And the only “common area” for the whole building is a narrow brick patio on the ground floor of the building, which directly abuts the first unit, and is covered on top by a metal staircase. It’s not enough space to, say, let a medium-sized dog roam around, though the building is pet-friendly.

Other units in the building that aren’t on the top floor are less expensive by about $100. But OSLO in Adams Morgan, with fewer rooms per apartment,  costs more at a hair over $1,600 per bedroom. 

All told, OSLO is more like an apartment building where your landlord just happens to pick your roommates for you.

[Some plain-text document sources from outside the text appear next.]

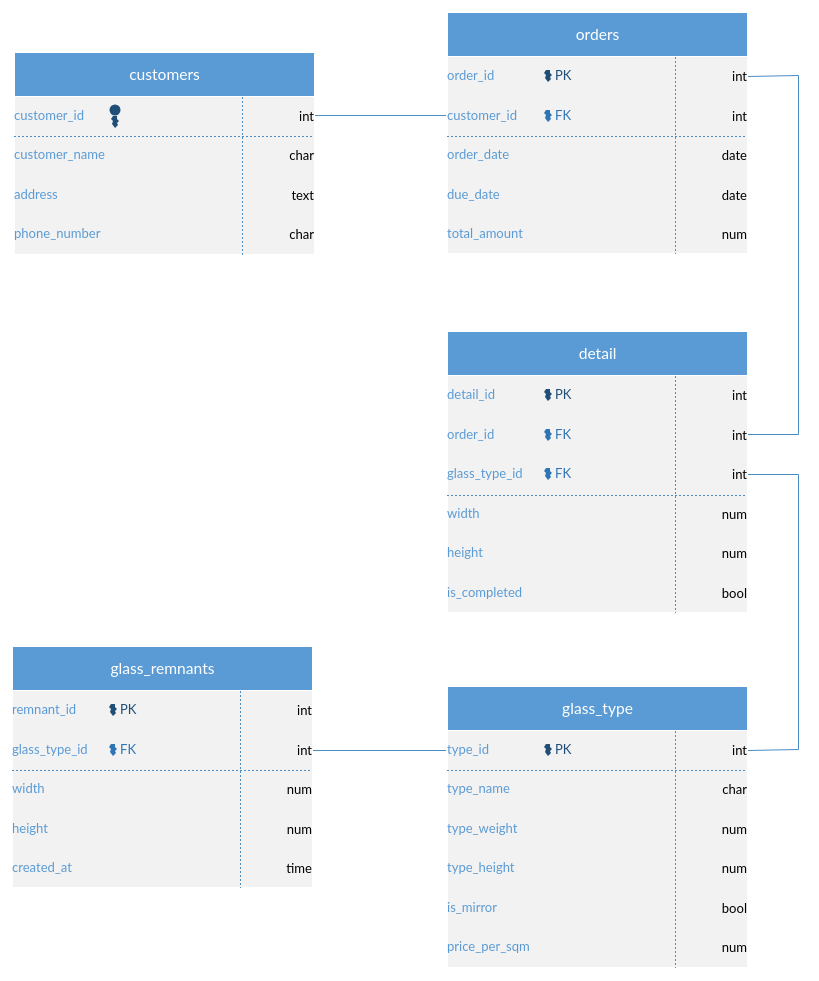
<!DOCTYPE html>
<html lang="en">
<head>
<meta charset="utf-8">
<title>Glass shop database diagram</title>
<style>
:root {
  --header: #5b9bd5;
  --body: #f2f2f2;
  --field: #5b9bd5;
  --type: #000;
  --line: #4a8cc4;
  --primary: #1f4e79;
  --foreign: #2e75b5;
}
* { box-sizing: border-box; margin: 0; padding: 0; }
html, body { width: 819px; height: 981px; overflow: hidden; background: #fff; }
.diagram { position: relative; width: 819px; height: 981px; font: 13.05px/16px Lato, Carlito, sans-serif; }
.connectors { position: absolute; inset: 0; fill: none; stroke: var(--line); }
.entity { position: absolute; width: 299px; }
.customers { left: 15px; top: 53px; --height: 157px; --key-rule: 39px; --lift: -0.85px; }
.orders { left: 448px; top: 13px; --height: 196px; --key-rule: 79px; --lift: -0.35px; }
.detail { left: 448px; top: 332px; --height: 236px; --key-rule: 119px; --lift: -0.35px; }
.remnants { left: 13px; top: 647px; --height: 196px; --key-rule: 79px; --lift: -0.35px; }
.glass-type { left: 448px; top: 687px; --height: 236px; --key-rule: 39px; --lift: -0.85px; }
h2 { height: 43px; margin-bottom: 1px; background: var(--header); color: #fff; font-size: 15.6px; font-weight: 400; line-height: 43px; text-align: center; }
.fields { position: relative; height: var(--height); list-style: none; background: var(--body); }
.fields::before { content: ""; position: absolute; left: -1px; right: 0; top: var(--key-rule); height: 1px; background: repeating-linear-gradient(90deg, var(--line) 0 2px, transparent 2px 4px); }
.fields::after { content: ""; position: absolute; left: 227px; top: 0; bottom: -1px; width: 1px; background: repeating-linear-gradient(var(--line) 0 2px, transparent 2px 4px); }
.fields li { position: relative; display: grid; grid-template-columns: 227px 1fr; align-items: center; height: 39.5px; }
.name { position: relative; top: calc(var(--lift) - 1px); left: -1px; color: var(--field); }
.type { position: relative; top: var(--lift); color: var(--type); text-align: right; }
.key { position: absolute; left: 92px; top: 5px; width: 34px; height: 28px; }
.key text { font-size: 13px; }
.pk { fill: var(--primary); }
.fk { fill: var(--foreign); }
.fk text { fill: var(--field); }
</style>
</head>
<body>
<main class="diagram">
  <svg class="connectors" width="819" height="981" aria-hidden="true">
    <defs>
      <path id="key-shaft" stroke="none" d="M6 14h4v3l2 2-2 2 1 2-3 3-3-4 1-3-2-2z"/>
      <g id="pk-mark" stroke="none"><use href="#key-shaft" y="-6"/><text x="15" y="18">PK</text></g>
      <g id="fk-mark" stroke="none"><use href="#key-shaft" y="-6"/><text x="15" y="18">FK</text></g>
    </defs>
    <path d="M315 115.5H446"/>
    <path d="M748 76.5L798.5 75.5V434.5H748"/>
    <path d="M748 474.5H798.5V749.5L748 750.5"/>
    <path d="M313 750.5H446"/>
  </svg>

  <section class="entity customers">
    <h2>customers</h2>
    <ul class="fields">
      <li><span class="name">customer_id</span><span class="type">int</span><svg class="key pk" role="img" aria-label="Primary key"><circle cx="8" cy="8" r="5.5"/><use href="#key-shaft"/></svg></li>
      <li><span class="name">customer_name</span><span class="type">char</span></li>
      <li><span class="name">address</span><span class="type">text</span></li>
      <li><span class="name">phone_number</span><span class="type">char</span></li>
    </ul>
  </section>

  <section class="entity orders">
    <h2>orders</h2>
    <ul class="fields">
      <li><span class="name">order_id</span><span class="type">int</span><svg class="key pk" role="img" aria-label="Primary key"><use href="#pk-mark"/></svg></li>
      <li><span class="name">customer_id</span><span class="type">int</span><svg class="key fk" role="img" aria-label="Foreign key"><use href="#fk-mark"/></svg></li>
      <li><span class="name">order_date</span><span class="type">date</span></li>
      <li><span class="name">due_date</span><span class="type">date</span></li>
      <li><span class="name">total_amount</span><span class="type">num</span></li>
    </ul>
  </section>

  <section class="entity detail">
    <h2>detail</h2>
    <ul class="fields">
      <li><span class="name">detail_id</span><span class="type">int</span><svg class="key pk" role="img" aria-label="Primary key"><use href="#pk-mark"/></svg></li>
      <li><span class="name">order_id</span><span class="type">int</span><svg class="key fk" role="img" aria-label="Foreign key"><use href="#fk-mark"/></svg></li>
      <li><span class="name">glass_type_id</span><span class="type">int</span><svg class="key fk" role="img" aria-label="Foreign key"><use href="#fk-mark"/></svg></li>
      <li><span class="name">width</span><span class="type">num</span></li>
      <li><span class="name">height</span><span class="type">num</span></li>
      <li><span class="name">is_completed</span><span class="type">bool</span></li>
    </ul>
  </section>

  <section class="entity remnants">
    <h2>glass_remnants</h2>
    <ul class="fields">
      <li><span class="name">remnant_id</span><span class="type">int</span><svg class="key pk" role="img" aria-label="Primary key"><use href="#pk-mark"/></svg></li>
      <li><span class="name">glass_type_id</span><span class="type">int</span><svg class="key fk" role="img" aria-label="Foreign key"><use href="#fk-mark"/></svg></li>
      <li><span class="name">width</span><span class="type">num</span></li>
      <li><span class="name">height</span><span class="type">num</span></li>
      <li><span class="name">created_at</span><span class="type">time</span></li>
    </ul>
  </section>

  <section class="entity glass-type">
    <h2>glass_type</h2>
    <ul class="fields">
      <li><span class="name">type_id</span><span class="type">int</span><svg class="key pk" role="img" aria-label="Primary key"><use href="#pk-mark"/></svg></li>
      <li><span class="name">type_name</span><span class="type">char</span></li>
      <li><span class="name">type_weight</span><span class="type">num</span></li>
      <li><span class="name">type_height</span><span class="type">num</span></li>
      <li><span class="name">is_mirror</span><span class="type">bool</span></li>
      <li><span class="name">price_per_sqm</span><span class="type">num</span></li>
    </ul>
  </section>
</main>
</body>
</html>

Across town, on Richardson Place NW, Common operates an apartment building that has vexed neighbors since the beginning of its development in 2016. A septuagenarian neighbor complained at the time that Common is “basically a glorified rooming house” and “too big for the immediate context.” 

The fully furnished two-story, six-person apartments will run each tenant between $1,425 and $1,700 per month, a fee that includes weekly cleanings (yes, the housekeeper will wash your dishes), all utilities and furniture, and basic supplies like salt, pepper, olive oil, and garbage bags. 

In addition to another location in Chinatown, Common also operates buildings in Seattle, Chicago, San Francisco, and New York City. On its website, Common boasts a savings of $500 on average in D.C. for its memberships compared to a traditional studio rental. 

A closer look at the company’s savings breakdown shows that this ad is predicated on the assumption that someone living in a D.C. studio apartment will pay $1,795 for the apartment, plus $240 a month for a housekeeper and $110 for utilities, among other costs (none of which are even close to true for this reporter, even during the summer’s sweatiest months when the air conditioning is on full-blast). The same is true for its calculation of what it costs to share a Craigslist apartment with friends, which it estimates will run a tenant $1,610 per month in D.C. 

A spokesperson for Common told City Paper that the company calculates competitors’ pricing by looking at average rents in the surrounding neighborhood, as advertised on Craigslist and other apartment listing services, and that it compares amenities like housekeeping because that’s what is included in its “membership.” Its housekeeping staff are all full-time employees, the spokesperson said.  

To be sure, the company furnishes its apartments down to a T, providing even kitchen appliances and dishware. Like OSLO’s apartments, Common units have modern, open concept floor plans with low-profile sofas. Both love the ubiquitous fiddle-leaf fig trees.

Common Richardson, as it’s called, doesn’t offer indoor communal lounge areas where residents of different units can intermingle, like a rec room or business center. But it does furnish each floor of every apartment with a plush sectional and flatscreen with Roku hookup, as well as offer a large outdoor deck with grills for residents to use, though the building isn’t pet friendly, aside from service animals. 

Unlike OSLO, Common doesn’t facilitate roommate meet-ups before they move in, or ask prospective tenants to fill out a questionnaire before visiting the property. But as City Paper’s guide pointed out, co-living spaces are “self-selecting”––it’s unlikely an introvert with little desire to live alongside a pack of five roommates will apply to do just that.

“Living at Common means you’re always invited and never obligated,” the company’s website advertises. For millennials, a camera-worthy pad and crew of suitemates is a mere $350 move-in fee away.